    rs.write(rf);
}

What's the for loop for? (why the double increment too?)
Are you worried "rs" will forget what you told it first time through?

AWOL:
What's the for loop for? (why the double increment too?)
Are you worried "rs" will forget what you told it first time through?

That for loop works to turn the right servo 2 times backwards for that certain degree, ratio, whatever. The left servo is just moving straight, and the right servo works together to turn it to the right. I thought it was necessary to set a certain amount of rotations since one rotation will not be enough for the servo.

That for loop works

I very much doubt it.
Have you tested it in isolation?

AWOL:
Have you tested it in isolation?

Yep, just did right now, it doesn't work.
Ok, back to the drawing board :smiley:
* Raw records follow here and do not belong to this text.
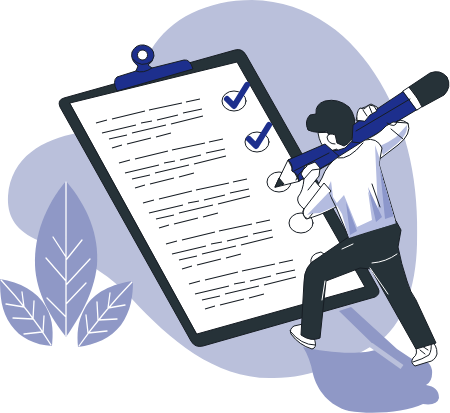
<!DOCTYPE html>
<html lang="en">
<head>
<meta charset="utf-8">
<title>Checklist illustration</title>
<style>
:root{--page:#fff;--blob:#bac0db;--leaf:#8f98c6;--ink:#263238;--line:#171d24;--blue:#1d2f8d;--shade:#8c97cb;--shirt-tint:#b4bce0}
html,body{margin:0;background:var(--page);overflow:hidden}
svg{display:block;width:450px;height:413px}
.blob{fill:var(--blob)}
.leaf{fill:var(--leaf)}
.vein{fill:none;stroke:var(--page);stroke-width:1.3;stroke-linecap:round}
.shadow{fill:var(--leaf)}
.ink{fill:var(--ink);stroke:var(--line);stroke-width:1;stroke-linejoin:round}
.paper,.skin{fill:var(--page);stroke:var(--line);stroke-width:1;stroke-linejoin:round;stroke-linecap:round}
.blue{fill:var(--blue);stroke:var(--line);stroke-width:1;stroke-linejoin:round}
.rule{fill:none;stroke:var(--line);stroke-width:1.1}
.tick{fill:none;stroke:var(--blue);stroke-width:6;stroke-linecap:round;stroke-linejoin:round}
.tint{fill:var(--shirt-tint)}
.fold{fill:var(--shade)}
.detail{fill:none;stroke:var(--line);stroke-width:1;stroke-linecap:round;stroke-linejoin:round}
.seam{fill:none;stroke:var(--page);stroke-width:1;stroke-linecap:round}
</style>
</head>
<body>
<svg viewBox="0 0 450 413" role="img" aria-label="Man with a giant pencil ticking off a checklist on a clipboard">
<defs>
<g id="text-block" class="rule">
<path d="M96 123L107 120M112 119L145 111M149 110L182 103M186 102L200 99"/>
<path d="M102 133L136 125M141 123L152 121M157 120L178 115M183 113L202 109"/>
<path d="M109 139L127 135M132 133L166 125M171 124L203 116"/>
<path d="M112 148L122 145M127 144L151 138M156 137L171 133"/>
</g>
<clipPath id="shirt-clip"><path d="M338 157L365 140L382 148L379 164L396 224Q376 229 349 238L336 207L320 213L303 214L322 178Z"/></clipPath>
</defs>

<path class="blob" d="M151 50C170 18 208 0 252 0C310 1 353 36 380 82C409 131 419 185 417 244C416 288 403 326 377 343C345 362 312 378 274 378C217 380 171 341 132 299C100 264 65 253 35 239C14 229 7 214 8 196C11 157 43 139 78 133C124 124 127 91 151 50Z"/>

<g id="plant">
<path class="leaf" d="M66 181C88 207 99 235 97 265C94 294 79 318 66 337C52 319 36 294 35 265C34 236 45 206 66 181Z"/>
<path class="leaf" d="M0 279C20 282 37 291 46 307C54 321 53 335 52 346C35 345 20 338 11 325C1 311 0 296 0 279Z"/>
<path class="leaf" d="M133 281C112 284 94 292 85 308C77 322 77 335 78 347C95 345 111 338 121 325C131 311 133 296 133 281Z"/>
<path class="vein" d="M66 182L66 336M66 257L53 237M66 281L46 258M66 317L47 298M66 260L82 240M66 285L90 259M66 304L86 283"/>
<path class="vein" d="M1 280Q30 311 51 345M24 307L22 292M33 319L34 301M43 333L44 316M24 307L6 304M33 319L13 318M42 332L24 334"/>
<path class="vein" d="M132 282Q103 312 79 346M108 308L110 293M98 320L97 302M88 333L86 315M108 308L125 305M98 320L117 319M88 333L107 331"/>
</g>

<path class="shadow" d="M303 347C325 352 359 356 378 349L339 311L351 307L397 349L412 359Q430 358 432 370Q433 381 426 385Q439 387 439 398Q437 406 423 404C406 412 373 415 349 411C329 406 317 390 313 374Q310 358 303 347Z"/>
<path d="M371 345L402 367" stroke="var(--blob)" stroke-width="5"/>

<g id="clipboard">
<path class="ink" d="M64 98L235 50Q242 48 246 55L378 288Q381 294 375 297L203 346Q195 348 191 341L60 107Q57 100 64 98Z"/>
<path class="paper" d="M70 103L237 62L365 287L197 334Z"/>
<path class="blue" fill-rule="evenodd" d="M136 71L138 66Q130 60 132 52Q136 44 144 45Q154 47 154 56Q153 62 148 65L152 68L184 60Q190 59 193 69L117 91Q112 81 117 77ZM142 50A5 5 0 1 0 143 60A5 5 0 1 0 142 50Z"/>
<path class="detail" d="M136 71Q143 74 152 68M133 59Q141 69 152 61"/>
<use href="#text-block"/>
<use href="#text-block" x="23" y="40"/>
<use href="#text-block" x="47" y="80"/>
<use href="#text-block" x="70" y="121"/>
<use href="#text-block" x="93" y="161"/>
</g>

<g id="checkboxes">
<ellipse class="paper" cx="234" cy="101" rx="12" ry="10"/>
<ellipse class="paper" cx="257" cy="142" rx="12" ry="10"/>
<ellipse class="paper" cx="279" cy="182" rx="12" ry="10"/>
<ellipse class="paper" cx="301" cy="223" rx="12" ry="10"/>
<path class="paper" d="M311 264Q309 254 321 252L330 258L322 272Q313 271 311 264Z"/>
<path id="check-mark" class="tick" d="M227 99L234 106L247 85"/>
<use href="#check-mark" x="22" y="40"/>
</g>

<g id="man">
<path class="paper" d="M303 324L294 326Q289 329 291 334Q299 345 312 349Q317 348 315 341Z"/>
<path class="paper" d="M415 346L431 342Q437 344 437 354Q435 361 428 362L415 366Q410 363 413 358Q419 354 415 346Z"/>
<path class="detail" d="M290 331Q301 345 315 345M413 362Q423 359 429 355Q432 350 431 343M420 350L425 354M422 346L428 350"/>
<path class="ink" d="M350 236Q376 228 396 221L401 230L398 247Q401 263 407 281Q410 292 416 300L436 343L416 349L371 269L360 268L326 281L320 338Q311 342 301 335L304 282Q304 265 318 258Z"/>
<path class="seam" d="M372 263Q386 262 397 254M370 268L388 294M325 281L322 300M353 244L342 249"/>

<path class="skin" d="M356 120L360 109Q366 107 371 104L377 107L383 118L370 130Z"/>
<path class="skin" d="M318 133Q320 145 326 149Q332 152 337 149L340 158L357 146L352 132Z"/>
<path class="ink" d="M308 130Q304 121 310 115L316 114Q315 104 325 101Q338 98 349 107Q357 117 354 131Q353 142 344 146L337 143L335 134L329 136L327 131Q317 134 308 130Z"/>
<path class="skin" d="M335 135Q329 132 327 137Q328 144 335 144"/>

<g id="pencil">
<path class="paper" d="M275 187L288 160L299 181Z"/>
<path class="ink" d="M275 187L279 178L284 184Z"/>
<path class="blue" d="M288 160L319 148Q330 154 345 148L404 91L419 107L347 154L299 181Q297 173 292 171Q293 164 288 160Z"/>
<path class="blue" d="M288 160L325 144L340 157L299 181Q298 173 292 171Q293 164 288 160Z"/>
<path class="blue" d="M353 125L404 91L418 109L361 143L352 142Z"/>
<path class="paper" d="M403 91L409 87L423 106L417 110Z"/>
<path class="ink" d="M409 87L430 73Q440 69 447 77Q452 87 444 95L422 107Q417 95 409 87Z"/>
<path class="detail" d="M294 171L329 153M356 131L410 99"/>
</g>

<path class="skin" d="M357 120Q356 112 360 108L364 109L369 105L374 106L377 111L370 115L365 121Z"/>
<path class="detail" d="M363 110L367 116M369 106L372 113"/>

<path class="paper" d="M381 158L398 145Q412 134 408 123L393 122L386 126Q379 134 367 139L358 150Z"/>
<path class="tint" d="M383 155L398 143Q408 134 407 125L396 137Q389 142 380 146Z"/>
<path class="detail" d="M391 129L403 139M387 123Q396 129 397 121Q404 119 408 124"/>

<path class="paper" d="M338 157L365 140Q377 137 382 148L379 164L396 222Q377 229 349 238L336 207Q319 216 306 219Q301 213 304 209L322 178Q327 164 338 157Z"/>
<g clip-path="url(#shirt-clip)">
<path class="tint" d="M375 145Q383 166 383 179L400 222L349 239L342 214L336 204L344 195L357 227L372 220L368 191L378 213Z"/>
<path class="fold" d="M346 202L357 231L350 235ZM368 187L382 217L376 222ZM380 169L394 216L385 219Z"/>
<path class="tint" d="M302 218L327 190L331 181L333 197L338 205L318 214Z"/>
</g>
<path class="detail" d="M336 207L328 191M338 158Q349 160 363 143M303 211L327 194M372 184L380 207"/>

<path class="skin" d="M304 209Q296 203 298 197Q303 191 304 179L301 174L305 166L315 162L320 168L319 176L315 181L320 187L329 190L320 201Z"/>
<path class="detail" d="M304 179L312 170L320 169M307 166L299 174L296 180M315 181L308 190"/>
<path class="paper" d="M304 209L324 183L331 191L308 219Q301 216 304 209Z"/>
<path class="tint" d="M307 215L329 192L331 199L322 211Z"/>
</g>
</svg>
</body>
</html>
Here's a different approach:

rservo.writeMicroseconds(1000);
  lservo.writeMicroseconds(2000);
  delay(3000);
  rservo.writeMicroseconds(1000);
  lservo.writeMicroseconds(1500);
  delay(1200);
  rservo.writeMicroseconds(1000);
  lservo.writeMicroseconds(2000);
  delay(3000);
  rservo.writeMicroseconds(1500);
  lservo.writeMicroseconds(2000);
  delay(1200);

Just simply that.

A Servo write happens very quickly - probably quicker than even the shortest servo control pulse, certainly quicker than the 20ms servo frame time, so doing two back-to-back, and then writing a different value isn't even going to be seen by the servo.